Source texts of formatted documents:
***
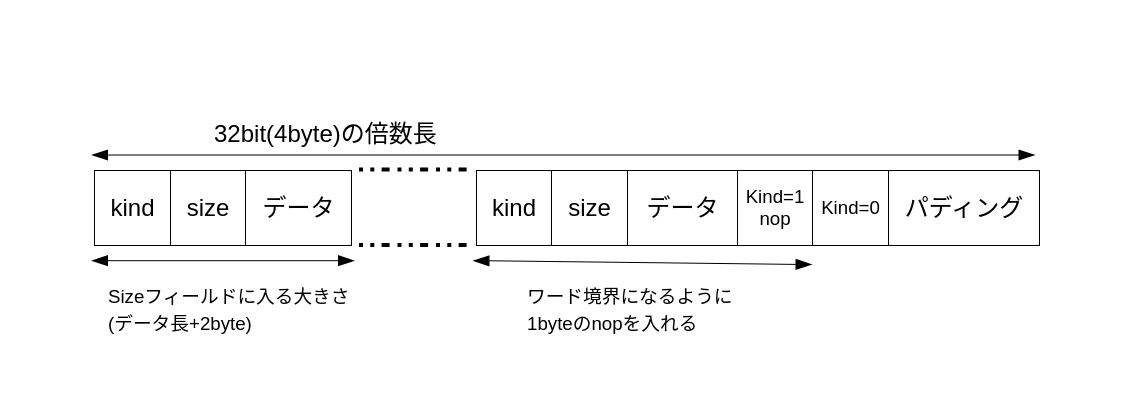
<!DOCTYPE html>
<html lang="ja">
<head>
<meta charset="utf-8">
<title>32bit(4byte)の倍数長</title>
<style>
:root {
  --ink: #000;
  --paper: #fff;
  --text: 24px;
  --text-small: 18.7px;
}
* { box-sizing: border-box; margin: 0; padding: 0; }
body { background: var(--paper); overflow: hidden; }
.diagram {
  position: relative;
  width: 1123px;
  height: 416px;
  overflow: hidden;
  background: var(--paper);
  color: var(--ink);
  font-family: "Liberation Sans", "Noto Sans CJK JP", sans-serif;
  font-size: var(--text);
  white-space: nowrap;
}
.total-length { position: absolute; left: 214px; top: 120px; font-size: var(--text); font-weight: 400; line-height: 28px; }
.fields {
  position: absolute;
  top: 170px;
  height: 76px;
  display: grid;
  border: solid var(--ink);
  border-width: 1px 1px 1px 0;
  list-style: none;
}
.fields-first { left: 94px; grid-template-columns: 76px 75px 106px; }
.fields-last { left: 476px; grid-template-columns: 75px 76px 110px 75px 76px 151px; }
.fields li {
  display: flex;
  align-items: center;
  justify-content: center;
  border-left: 1px solid var(--ink);
  line-height: 28px;
  text-align: center;
}
.fields .option { font-size: var(--text-small); line-height: 22px; }
.note { position: absolute; top: 283px; font-size: var(--text-small); line-height: 27px; }
.note-size { left: 108px; }
.note-nop { left: 527px; }
.lines { position: absolute; inset: 0; }
.measure { stroke: var(--ink); stroke-width: 1; }
.omitted { stroke: var(--ink); stroke-width: 4; stroke-dasharray: 4 7.3 4 7.3 8 7.9; }
</style>
</head>
<body>
<main class="diagram">
  <h1 class="total-length">32bit(4byte)の倍数長</h1>

  <ul class="fields fields-first">
    <li>kind</li>
    <li>size</li>
    <li>データ</li>
  </ul>

  <ul class="fields fields-last">
    <li>kind</li>
    <li>size</li>
    <li>データ</li>
    <li class="option">Kind=1<br>nop</li>
    <li class="option">Kind=0</li>
    <li>パディング</li>
  </ul>

  <p class="note note-size">Sizeフィールドに入る大きさ<br>(データ長+2byte)</p>
  <p class="note note-nop">ワード境界になるように<br>1byteのnopを入れる</p>

  <svg class="lines" width="1123" height="416" viewBox="0 0 1123 416" aria-hidden="true">
    <defs>
      <polygon id="arrowhead" points="0,0 -17,-5.6 -17,5.6"/>
    </defs>
    <g class="omitted">
      <line x1="359" y1="169.5" x2="467" y2="169.5"/>
      <line x1="359" y1="245" x2="467" y2="245"/>
    </g>
    <g class="measure">
      <line x1="100" y1="155" x2="1026" y2="155"/>
      <line x1="100" y1="260.7" x2="346" y2="260.7"/>
      <line x1="482" y1="260.7" x2="804" y2="264.5"/>
    </g>
    <use href="#arrowhead" transform="translate(91 155) rotate(180)"/>
    <use href="#arrowhead" transform="translate(1035.5 155)"/>
    <use href="#arrowhead" transform="translate(91 260.7) rotate(180)"/>
    <use href="#arrowhead" transform="translate(355 260.7)"/>
    <use href="#arrowhead" transform="translate(472.5 260.7) rotate(180.7)"/>
    <use href="#arrowhead" transform="translate(812.5 264.6) rotate(0.7)"/>
  </svg>
</main>
</body>
</html>
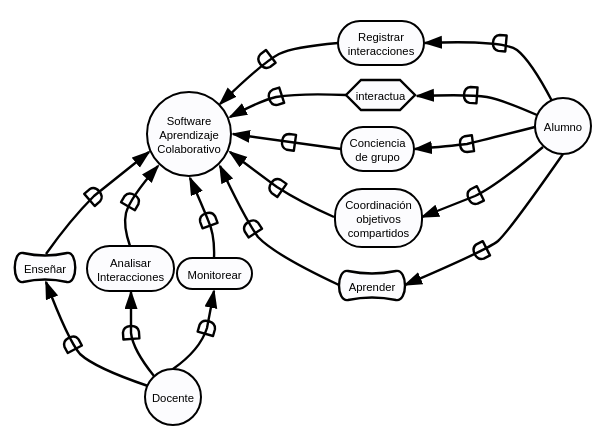
<!DOCTYPE html>
<html lang="es">
<head>
<meta charset="utf-8">
<title>Diagrama de dependencias</title>
<style>
:root {
  --ink: #000;
  --paper: #fff;
  --node: #fcfcfe;
  --stroke: 2.4px;
}
* { box-sizing: border-box; }
html, body { margin: 0; overflow: hidden; background: var(--paper); }
.diagram {
  position: relative;
  width: 604px;
  height: 444px;
  overflow: hidden;
  background: var(--paper);
  color: var(--ink);
  font: 11.3px/14px "Liberation Sans", Arial, sans-serif;
}
.links { position: absolute; inset: 0; }
.links path, .links use { fill: none; stroke: var(--ink); stroke-width: var(--stroke); }
.links marker path { fill: var(--ink); stroke: none; }
.node {
  position: absolute;
  left: var(--x);
  top: var(--y);
  width: var(--w);
  height: var(--h);
  display: flex;
  align-items: center;
  justify-content: center;
  padding-top: 2px;
  text-align: center;
  white-space: nowrap;
}
.actor, .goal { background: var(--node); border: var(--stroke) solid var(--ink); }
.actor { border-radius: 50%; }
.goal { border-radius: 28px; }
.shape { position: absolute; left: 0; top: 0; overflow: visible; }
.shape path, .shape polygon { fill: var(--node); stroke: var(--ink); stroke-width: var(--stroke); }
.label { position: relative; }
</style>
</head>
<body>
<main class="diagram">
  <svg class="links" width="604" height="444" viewBox="0 0 604 444" aria-hidden="true">
    <defs>
      <marker id="arrow" markerUnits="userSpaceOnUse" markerWidth="20" markerHeight="14" refX="17" refY="6.5" orient="auto">
        <path d="M0 0 L19 6.5 L0 13 Z"/>
      </marker>
      <path id="dependency" d="M-6 -8 V8 H1 Q7 7 7 0 Q7 -7 1 -8 Z" stroke-linejoin="round"/>
    </defs>
    <g class="lines-to-software" marker-end="url(#arrow)">
      <path marker-end="url(#arrow)" d="M338 43 Q293 47 279 54 Q262 63 220 104"/>
      <path marker-end="url(#arrow)" d="M346 95 Q300 93 276 97 Q262 100 230 117"/>
      <path marker-end="url(#arrow)" d="M341 149 L233 134"/>
      <path marker-end="url(#arrow)" d="M334 217 Q300 202 277 187 Q262 176 230 152"/>
      <path marker-end="url(#arrow)" d="M339 285 Q275 255 258 237 Q245 219 220 166"/>
      <path marker-end="url(#arrow)" d="M46 254 Q70 220 94 196 L149 152"/>
      <path marker-end="url(#arrow)" d="M130 246 Q123 226 126 213 Q130 198 158 166"/>
      <path marker-end="url(#arrow)" d="M214 258 Q215 235 208 220 Q202 205 190 178"/>
    </g>
    <g class="lines-from-alumno">
      <path marker-end="url(#arrow)" d="M552 101 Q531 61 517 50 Q503 40 425 43"/>
      <path marker-end="url(#arrow)" d="M537 115 Q503 100 487 97 Q470 94 417 96"/>
      <path marker-end="url(#arrow)" d="M535 127 Q480 141 467 144 Q450 146 415 149"/>
      <path marker-end="url(#arrow)" d="M543 147 Q495 187 475 196 L422 217"/>
      <path marker-end="url(#arrow)" d="M563 154 Q510 230 498 241 Q487 250 405 285"/>
    </g>
    <g class="lines-from-docente">
      <path marker-end="url(#arrow)" d="M148 386 Q95 368 80 354 Q68 340 46 282"/>
      <path marker-end="url(#arrow)" d="M154 376 Q133 350 131 333 V292"/>
      <path marker-end="url(#arrow)" d="M173 369 Q200 350 207 328 L214 291"/>
    </g>
    <g class="dependency-marks">
      <use href="#dependency" transform="translate(266 60) rotate(143)"/>
      <use href="#dependency" transform="translate(276 97) rotate(162)"/>
      <use href="#dependency" transform="translate(289 142) rotate(188)"/>
      <use href="#dependency" transform="translate(277 187) rotate(215)"/>
      <use href="#dependency" transform="translate(252 228) rotate(237)"/>
      <use href="#dependency" transform="translate(94 196) rotate(-41)"/>
      <use href="#dependency" transform="translate(131 201) rotate(-60)"/>
      <use href="#dependency" transform="translate(208 220) rotate(-110)"/>
      <use href="#dependency" transform="translate(500 43) rotate(185)"/>
      <use href="#dependency" transform="translate(471 95) rotate(184)"/>
      <use href="#dependency" transform="translate(467 144) rotate(172)"/>
      <use href="#dependency" transform="translate(475 196) rotate(154)"/>
      <use href="#dependency" transform="translate(481 251) rotate(153)"/>
      <use href="#dependency" transform="translate(72 344) rotate(-118)"/>
      <use href="#dependency" transform="translate(131 333) rotate(-94)"/>
      <use href="#dependency" transform="translate(207 328) rotate(-74)"/>
    </g>
  </svg>

  <div class="node actor" style="--x:146px;--y:91px;--w:86px;--h:86px">Software<br>Aprendizaje<br>Colaborativo</div>
  <div class="node actor" style="--x:534px;--y:97px;--w:58px;--h:58px">Alumno</div>
  <div class="node actor" style="--x:144px;--y:368px;--w:58px;--h:58px">Docente</div>

  <div class="node goal" style="--x:337px;--y:20px;--w:88px;--h:46px">Registrar<br>interacciones</div>
  <div class="node goal" style="--x:340px;--y:126px;--w:75px;--h:46px">Conciencia<br>de grupo</div>
  <div class="node goal" style="--x:334px;--y:188px;--w:89px;--h:60px">Coordinación<br>objetivos<br>compartidos</div>
  <div class="node goal" style="--x:86px;--y:245px;--w:89px;--h:47px">Analisar<br>Interacciones</div>
  <div class="node goal" style="--x:176px;--y:257px;--w:77px;--h:33px">Monitorear</div>

  <div class="node task" style="--x:346px;--y:80px;--w:69px;--h:30px">
    <svg class="shape" width="69" height="30" aria-hidden="true"><polygon points="0,15 15,0 54,0 69,15 54,30 15,30"/></svg>
    <span class="label">interactua</span>
  </div>
  <div class="node softgoal" style="--x:15px;--y:252px;--w:60px;--h:31px">
    <svg class="shape" width="60" height="31" aria-hidden="true"><path d="M8 1 Q30 6 52 1 C63 -1 63 32 52 30 Q30 25 8 30 C-3 32 -3 -1 8 1 Z"/></svg>
    <span class="label">Enseñar</span>
  </div>
  <div class="node softgoal" style="--x:339px;--y:270px;--w:66px;--h:31px">
    <svg class="shape" width="66" height="31" aria-hidden="true"><path d="M9 1 Q33 6 57 1 C69 -1 69 32 57 30 Q33 25 9 30 C-3 32 -3 -1 9 1 Z"/></svg>
    <span class="label">Aprender</span>
  </div>
</main>
</body>
</html>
***
> [What the exercise asks] Wherever a line above contains "arrowhead", copy that line.

> [Task answer]
      <polygon id="arrowhead" points="0,0 -17,-5.6 -17,5.6"/>
    <use href="#arrowhead" transform="translate(91 155) rotate(180)"/>
    <use href="#arrowhead" transform="translate(1035.5 155)"/>
    <use href="#arrowhead" transform="translate(91 260.7) rotate(180)"/>
    <use href="#arrowhead" transform="translate(355 260.7)"/>
    <use href="#arrowhead" transform="translate(472.5 260.7) rotate(180.7)"/>
    <use href="#arrowhead" transform="translate(812.5 264.6) rotate(0.7)"/>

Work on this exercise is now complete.